Atrial fibrillation (AF) is treated by many types of physician specialists, including primary care physicians (PCPs). Health plans have different policies for how patients encounter these providers, and these may affect selection of AF treatment strategy.
We hypothesized that healthcare plans with PCP-gatekeeping to specialist access may be associated with different pharmacologic treatments for AF.
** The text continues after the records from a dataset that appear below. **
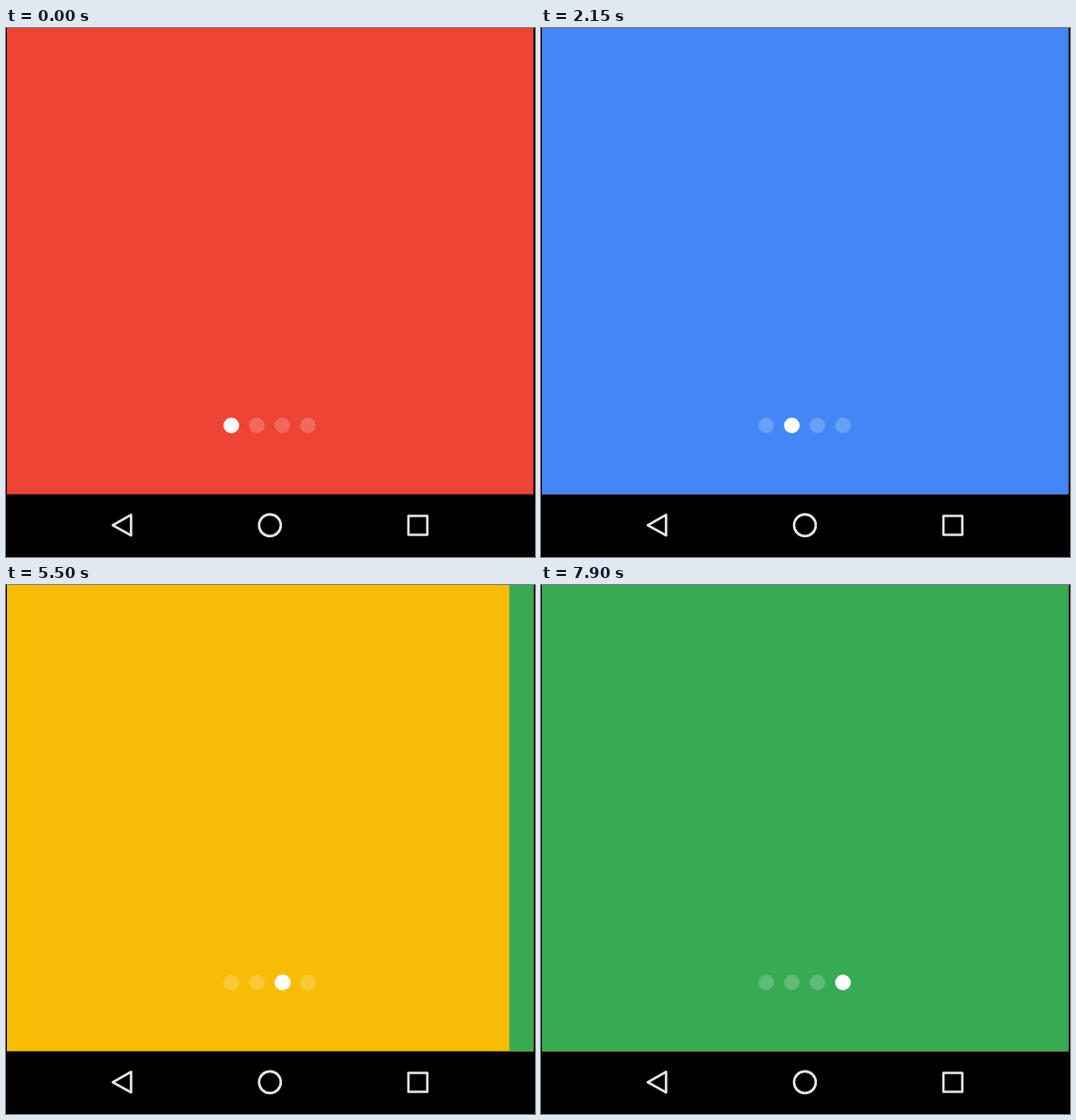
Animation of 560x560 px, one loop 8.05 s. Source, as an HTML page:

```html
<!DOCTYPE html>
<html lang="en">
<head>
<meta charset="utf-8">
<title>Page indicator</title>
<style>
html, body { margin: 0; width: 100%; height: 100%; overflow: hidden; background: #000; }
svg { display: block; width: 100vw; height: 100vh; }
</style>
</head>
<body>
<svg viewBox="0 0 560 560">
  <rect width="560" height="560"/>
  <rect id="page" x="1" y="-1" width="557.4" height="494.6"/>
  <rect id="next" y="-1" height="494.6"/>
  <g id="dots" fill="#fff" fill-opacity=".2"></g>
  <rect id="worm" y="412.5" height="16.5" rx="8.25" fill="#fff"/>
  <g fill="none" stroke="#e6e6e6" stroke-width="2.6" stroke-linejoin="round">
    <path d="M113 526.3 132.4 515.4V537.2Z"/>
    <circle cx="279.4" cy="526.4" r="11.5"/>
    <rect x="426" y="516.5" width="20" height="20"/>
  </g>
</svg>
<script>
const LOOP = 8050, STEP = 50;
const LEFT = 1, WIDTH = 557.4, DOT_X = 238.5, GAP = 27.05, R = 8.25;
const COLORS = ['#ed4436', '#4387f7', '#f9bc06', '#37aa54'];
// Each swipe: drag start, release time, progress at release, settle end
const SWIPES = [
  [1185, 1650, .555, 2273],
  [3335, 3836, .304, 4376],
  [5455, 5815, .369, 6420]
];
const el = id => document.getElementById(id);
const set = (node, attrs) => {
  for (const k in attrs) node.setAttribute(k, attrs[k]);
};
const clamp = v => Math.min(1, Math.max(0, v));
const ease = v => (1 - Math.cos(Math.PI * clamp(v))) / 2;

function progress(t, [start, release, reached, end]) {
  if (t < release) return reached * clamp((t - start) / (release - start));
  return 1 - (1 - reached) * clamp((end - t) / (end - release)) ** 5;
}

el('dots').innerHTML = COLORS.map((_, i) =>
  `<circle cx="${DOT_X + i * GAP}" cy="420.75" r="${R}"/>`).join('');

function draw() {
  const now = performance.now() % LOOP;
  const t = Math.floor((now + 4) / STEP) * STEP;
  const pos = SWIPES.reduce((sum, s) => sum + progress(t, s), 0);
  const index = Math.min(2, Math.floor(pos)), p = pos - index;
  set(el('page'), { fill: COLORS[index] });
  set(el('next'), { fill: COLORS[index + 1], x: LEFT + WIDTH * (1 - p), width: WIDTH * p });

  // The head stretches in the first half, the tail follows in the second
  const head = ease(p * 2), tail = ease(p * 2 - 1);
  set(el('worm'), {
    x: DOT_X - R + (index + tail) * GAP,
    width: 2 * R + (head - tail) * GAP
  });
  requestAnimationFrame(draw);
}
draw();
</script>
</body>
</html>
```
We performed a retrospective cohort study using a commercial pharmaceutical claims database. We utilized logistic regression models to compare odds of prescription of oral anticoagulant (OAC), non-vitamin K-dependent oral anticoagulant (NOAC), rate control, and rhythm control medications used to treat AF between patients with PCP-gated healthcare plans (eg, HMO, EPO, POS) and patients with non-PCP-gated healthcare plans (eg, PPO, CHDP, HDHP, comprehensive) between 2007 and 2012. We also calculated median time to receipt of therapy within 90 days of index AF diagnosis.
We found similar odds of OAC prescription at 90 days following new AF diagnosis in patients with PCP-gated plans compared to those with non-PCP-gated plans (OR: OAC 1.01, P = 0.84; warfarin 1.05, P = 0.08). Relative odds were similar for rate control (1.17, P < 0.01) and rhythm control agents (0.93, P = 0.03). However, PCP-gated plan patients had slightly lower likelihood of being prescribed NOACs (0.82, P = 0.001) than non-gated plan patients. Elapsed time until receipt of medication was similar between PCP-gated and non-gated groups across drug classes.
Pharmaceutical claims data do not suggest that PCP-gatekeeping by healthcare plans is a structural barrier to AF therapy, although it was associated with lower use of NOACs.